Visiting Assistant Professor of Communication Cheryl Casey presented a paper titled "Oppression by Convenience/The Convenience of Oppression: Sexist Language Habits and the Ethics of Classroom Discussion" at the annual convention of the Eastern Communication Association in Arlington, Va., on April 16. The paper was sponsored by the Institute for General Semantics and was awarded that division's Top Paper.
In the paper, Casey argued that although diversity initiatives on college campuses have brought the problem of talking about race, class and gender to the fore in many classrooms, sexist discourse persists in everyday language use, masking and justifying gendered power structures. She used naming traditions as one case in point to discuss how the persistence of sexist language is buttressed by the convenience of tradition.

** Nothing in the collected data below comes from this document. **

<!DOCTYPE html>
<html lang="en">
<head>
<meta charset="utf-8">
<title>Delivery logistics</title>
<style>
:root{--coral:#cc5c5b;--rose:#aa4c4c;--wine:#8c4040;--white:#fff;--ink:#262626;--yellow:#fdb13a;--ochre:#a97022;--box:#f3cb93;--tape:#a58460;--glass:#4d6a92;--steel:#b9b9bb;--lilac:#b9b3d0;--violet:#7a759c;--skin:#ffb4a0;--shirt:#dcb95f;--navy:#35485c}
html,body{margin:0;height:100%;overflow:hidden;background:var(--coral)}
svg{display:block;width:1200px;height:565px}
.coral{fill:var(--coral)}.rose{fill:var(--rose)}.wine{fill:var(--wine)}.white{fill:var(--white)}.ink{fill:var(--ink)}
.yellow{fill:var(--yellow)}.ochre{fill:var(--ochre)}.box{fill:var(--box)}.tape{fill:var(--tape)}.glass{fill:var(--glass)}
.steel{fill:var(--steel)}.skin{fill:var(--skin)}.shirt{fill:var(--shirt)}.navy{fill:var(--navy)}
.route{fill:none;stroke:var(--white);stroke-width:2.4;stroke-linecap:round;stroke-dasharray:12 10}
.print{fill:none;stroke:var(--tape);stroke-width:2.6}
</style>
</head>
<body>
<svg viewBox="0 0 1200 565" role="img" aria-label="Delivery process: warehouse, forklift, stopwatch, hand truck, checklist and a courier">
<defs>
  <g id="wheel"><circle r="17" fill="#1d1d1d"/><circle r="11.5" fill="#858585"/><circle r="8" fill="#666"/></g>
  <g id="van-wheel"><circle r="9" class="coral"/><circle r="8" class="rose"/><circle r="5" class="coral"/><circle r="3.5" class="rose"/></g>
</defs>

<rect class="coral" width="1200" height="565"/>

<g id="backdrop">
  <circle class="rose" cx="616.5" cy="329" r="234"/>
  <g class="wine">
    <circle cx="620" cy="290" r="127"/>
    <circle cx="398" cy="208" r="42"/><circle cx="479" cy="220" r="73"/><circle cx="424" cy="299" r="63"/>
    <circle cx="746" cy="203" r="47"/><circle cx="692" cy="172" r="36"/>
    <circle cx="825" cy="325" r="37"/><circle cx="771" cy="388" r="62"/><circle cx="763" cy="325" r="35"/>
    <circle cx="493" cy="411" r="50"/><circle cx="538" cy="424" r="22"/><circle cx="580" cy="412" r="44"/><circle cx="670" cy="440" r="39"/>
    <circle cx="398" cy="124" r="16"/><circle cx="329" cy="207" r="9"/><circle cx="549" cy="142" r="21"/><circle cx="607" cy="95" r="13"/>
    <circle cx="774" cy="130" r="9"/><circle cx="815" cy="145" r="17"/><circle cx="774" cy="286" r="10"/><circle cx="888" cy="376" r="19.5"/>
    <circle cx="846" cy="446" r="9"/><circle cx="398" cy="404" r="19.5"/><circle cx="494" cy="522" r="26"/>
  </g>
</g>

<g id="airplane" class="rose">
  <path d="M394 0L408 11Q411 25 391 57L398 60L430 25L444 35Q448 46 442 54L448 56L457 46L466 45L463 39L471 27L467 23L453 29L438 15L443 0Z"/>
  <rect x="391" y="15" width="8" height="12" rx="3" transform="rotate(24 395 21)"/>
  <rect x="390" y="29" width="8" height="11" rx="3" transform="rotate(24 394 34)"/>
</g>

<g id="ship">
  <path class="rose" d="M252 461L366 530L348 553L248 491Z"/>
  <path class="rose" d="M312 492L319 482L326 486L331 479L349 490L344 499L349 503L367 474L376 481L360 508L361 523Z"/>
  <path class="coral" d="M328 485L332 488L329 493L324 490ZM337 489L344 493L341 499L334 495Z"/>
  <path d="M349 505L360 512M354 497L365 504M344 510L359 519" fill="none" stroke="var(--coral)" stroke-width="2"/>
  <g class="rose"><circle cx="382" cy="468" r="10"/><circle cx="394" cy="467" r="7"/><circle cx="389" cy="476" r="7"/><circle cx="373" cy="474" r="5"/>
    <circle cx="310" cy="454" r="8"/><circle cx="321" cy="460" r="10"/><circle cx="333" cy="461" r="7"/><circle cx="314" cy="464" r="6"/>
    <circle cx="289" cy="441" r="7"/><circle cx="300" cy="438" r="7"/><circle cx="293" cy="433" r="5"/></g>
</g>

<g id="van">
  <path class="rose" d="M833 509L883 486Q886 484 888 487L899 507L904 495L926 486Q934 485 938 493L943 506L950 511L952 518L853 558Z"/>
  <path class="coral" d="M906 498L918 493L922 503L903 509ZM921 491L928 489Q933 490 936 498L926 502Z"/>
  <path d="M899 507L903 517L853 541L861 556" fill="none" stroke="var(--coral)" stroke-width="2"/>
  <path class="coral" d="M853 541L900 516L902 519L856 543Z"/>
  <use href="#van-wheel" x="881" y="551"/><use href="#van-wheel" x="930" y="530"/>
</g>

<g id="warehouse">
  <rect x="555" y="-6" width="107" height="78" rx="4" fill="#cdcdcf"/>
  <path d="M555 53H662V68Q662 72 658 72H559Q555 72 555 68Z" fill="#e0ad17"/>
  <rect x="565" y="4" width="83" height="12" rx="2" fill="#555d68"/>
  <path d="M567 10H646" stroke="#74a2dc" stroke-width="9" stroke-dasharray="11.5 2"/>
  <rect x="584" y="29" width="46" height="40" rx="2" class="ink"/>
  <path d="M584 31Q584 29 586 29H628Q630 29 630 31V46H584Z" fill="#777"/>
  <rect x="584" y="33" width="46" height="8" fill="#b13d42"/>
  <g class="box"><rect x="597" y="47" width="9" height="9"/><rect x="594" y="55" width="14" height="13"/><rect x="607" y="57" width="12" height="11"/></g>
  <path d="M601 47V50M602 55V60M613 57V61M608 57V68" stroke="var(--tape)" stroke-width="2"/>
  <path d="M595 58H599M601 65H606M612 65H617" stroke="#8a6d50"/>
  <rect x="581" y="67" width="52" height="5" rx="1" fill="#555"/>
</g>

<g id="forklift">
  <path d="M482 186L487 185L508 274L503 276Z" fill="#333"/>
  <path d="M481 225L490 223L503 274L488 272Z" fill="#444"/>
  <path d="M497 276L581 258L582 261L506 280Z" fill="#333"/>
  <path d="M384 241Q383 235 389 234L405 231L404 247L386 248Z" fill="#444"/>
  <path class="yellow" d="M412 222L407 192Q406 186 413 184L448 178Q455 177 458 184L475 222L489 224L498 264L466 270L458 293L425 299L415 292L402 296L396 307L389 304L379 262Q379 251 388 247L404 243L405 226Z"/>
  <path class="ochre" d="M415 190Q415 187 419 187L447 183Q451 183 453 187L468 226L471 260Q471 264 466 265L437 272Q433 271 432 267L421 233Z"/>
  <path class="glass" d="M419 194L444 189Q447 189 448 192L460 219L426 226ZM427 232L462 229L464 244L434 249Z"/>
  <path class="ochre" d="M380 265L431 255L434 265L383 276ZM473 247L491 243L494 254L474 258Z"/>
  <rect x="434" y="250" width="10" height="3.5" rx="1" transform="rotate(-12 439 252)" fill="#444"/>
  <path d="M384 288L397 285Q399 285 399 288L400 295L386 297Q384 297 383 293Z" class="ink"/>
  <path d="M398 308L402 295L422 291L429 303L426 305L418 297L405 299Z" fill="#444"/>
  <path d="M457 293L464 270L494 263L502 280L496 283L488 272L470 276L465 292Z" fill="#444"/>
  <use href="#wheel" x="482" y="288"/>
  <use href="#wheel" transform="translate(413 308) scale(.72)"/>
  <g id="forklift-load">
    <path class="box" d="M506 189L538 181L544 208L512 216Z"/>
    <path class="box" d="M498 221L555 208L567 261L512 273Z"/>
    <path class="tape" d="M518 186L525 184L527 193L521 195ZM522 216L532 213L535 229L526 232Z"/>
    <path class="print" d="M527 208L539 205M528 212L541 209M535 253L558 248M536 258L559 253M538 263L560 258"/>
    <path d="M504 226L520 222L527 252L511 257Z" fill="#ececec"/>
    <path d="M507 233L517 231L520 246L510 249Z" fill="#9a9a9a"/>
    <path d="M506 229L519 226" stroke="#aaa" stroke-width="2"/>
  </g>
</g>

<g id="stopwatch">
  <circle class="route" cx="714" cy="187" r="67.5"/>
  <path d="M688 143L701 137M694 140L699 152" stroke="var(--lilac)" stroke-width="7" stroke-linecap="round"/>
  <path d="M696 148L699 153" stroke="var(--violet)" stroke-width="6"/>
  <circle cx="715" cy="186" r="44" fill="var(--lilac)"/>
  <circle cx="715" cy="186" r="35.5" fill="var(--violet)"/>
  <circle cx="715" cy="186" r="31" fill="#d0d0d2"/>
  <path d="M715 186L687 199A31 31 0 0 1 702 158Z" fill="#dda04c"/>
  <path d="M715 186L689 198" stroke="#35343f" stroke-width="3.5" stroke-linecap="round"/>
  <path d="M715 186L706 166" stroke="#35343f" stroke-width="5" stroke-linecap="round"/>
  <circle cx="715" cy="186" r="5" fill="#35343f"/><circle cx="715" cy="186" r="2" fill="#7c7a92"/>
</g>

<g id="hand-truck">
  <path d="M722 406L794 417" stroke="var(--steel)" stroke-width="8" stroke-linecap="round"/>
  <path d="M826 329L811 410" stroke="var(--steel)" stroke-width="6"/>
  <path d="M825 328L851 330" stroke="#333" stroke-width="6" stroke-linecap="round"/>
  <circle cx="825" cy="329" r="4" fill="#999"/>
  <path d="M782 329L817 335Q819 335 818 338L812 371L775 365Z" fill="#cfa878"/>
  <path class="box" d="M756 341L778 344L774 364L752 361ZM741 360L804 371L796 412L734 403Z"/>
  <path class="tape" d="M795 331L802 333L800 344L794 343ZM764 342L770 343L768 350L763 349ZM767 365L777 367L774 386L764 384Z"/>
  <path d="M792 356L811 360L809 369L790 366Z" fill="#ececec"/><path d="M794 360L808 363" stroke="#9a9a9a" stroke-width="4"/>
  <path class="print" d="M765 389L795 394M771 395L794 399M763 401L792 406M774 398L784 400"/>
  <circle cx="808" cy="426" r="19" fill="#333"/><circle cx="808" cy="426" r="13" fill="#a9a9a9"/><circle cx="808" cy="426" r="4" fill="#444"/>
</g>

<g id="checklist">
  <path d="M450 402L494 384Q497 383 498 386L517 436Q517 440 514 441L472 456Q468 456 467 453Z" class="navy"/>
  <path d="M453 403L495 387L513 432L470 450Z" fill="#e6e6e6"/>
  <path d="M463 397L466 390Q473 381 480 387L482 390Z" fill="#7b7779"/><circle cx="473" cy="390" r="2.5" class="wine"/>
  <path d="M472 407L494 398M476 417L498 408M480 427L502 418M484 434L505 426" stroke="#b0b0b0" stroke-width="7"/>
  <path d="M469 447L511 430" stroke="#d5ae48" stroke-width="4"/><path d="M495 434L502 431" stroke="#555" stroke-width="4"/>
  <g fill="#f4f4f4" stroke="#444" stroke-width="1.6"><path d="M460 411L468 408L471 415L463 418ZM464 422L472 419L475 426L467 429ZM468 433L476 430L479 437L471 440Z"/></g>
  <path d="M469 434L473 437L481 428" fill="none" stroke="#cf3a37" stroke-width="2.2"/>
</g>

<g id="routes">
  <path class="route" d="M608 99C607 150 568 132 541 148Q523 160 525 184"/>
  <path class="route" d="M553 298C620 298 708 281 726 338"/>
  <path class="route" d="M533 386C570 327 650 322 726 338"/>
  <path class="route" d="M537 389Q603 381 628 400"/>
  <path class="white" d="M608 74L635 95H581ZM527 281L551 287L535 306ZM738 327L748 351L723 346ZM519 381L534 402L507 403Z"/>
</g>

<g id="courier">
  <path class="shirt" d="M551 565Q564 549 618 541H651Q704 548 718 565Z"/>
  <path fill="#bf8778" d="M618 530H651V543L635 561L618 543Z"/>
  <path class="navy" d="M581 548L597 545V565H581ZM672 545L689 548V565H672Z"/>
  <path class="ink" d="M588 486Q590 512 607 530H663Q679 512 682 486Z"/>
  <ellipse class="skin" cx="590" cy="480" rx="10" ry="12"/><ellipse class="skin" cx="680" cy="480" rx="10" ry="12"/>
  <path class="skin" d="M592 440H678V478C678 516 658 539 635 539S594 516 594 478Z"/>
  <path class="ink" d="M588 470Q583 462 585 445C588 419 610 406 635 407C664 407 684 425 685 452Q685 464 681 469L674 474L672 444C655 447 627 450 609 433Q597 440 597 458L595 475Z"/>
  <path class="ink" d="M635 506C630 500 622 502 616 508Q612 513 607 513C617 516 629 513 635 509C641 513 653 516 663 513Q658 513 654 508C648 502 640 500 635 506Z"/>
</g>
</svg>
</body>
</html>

For example, studies have shown that even women interested in gender issues take their husband's name upon marriage, citing reasons of tradition, familial solidarity and convenience; the power dynamics reflected in the surname change is accepted and taken for granted. Situating her paper within the larger context of the struggle between dominant communication systems and cultural diversity, Casey argued for the reinvigoration of feminist thought in studies of language and culture as a way to develop an ethic of discursive diversity that validates the perceptions of all students in classrooms and campus diversity initiatives.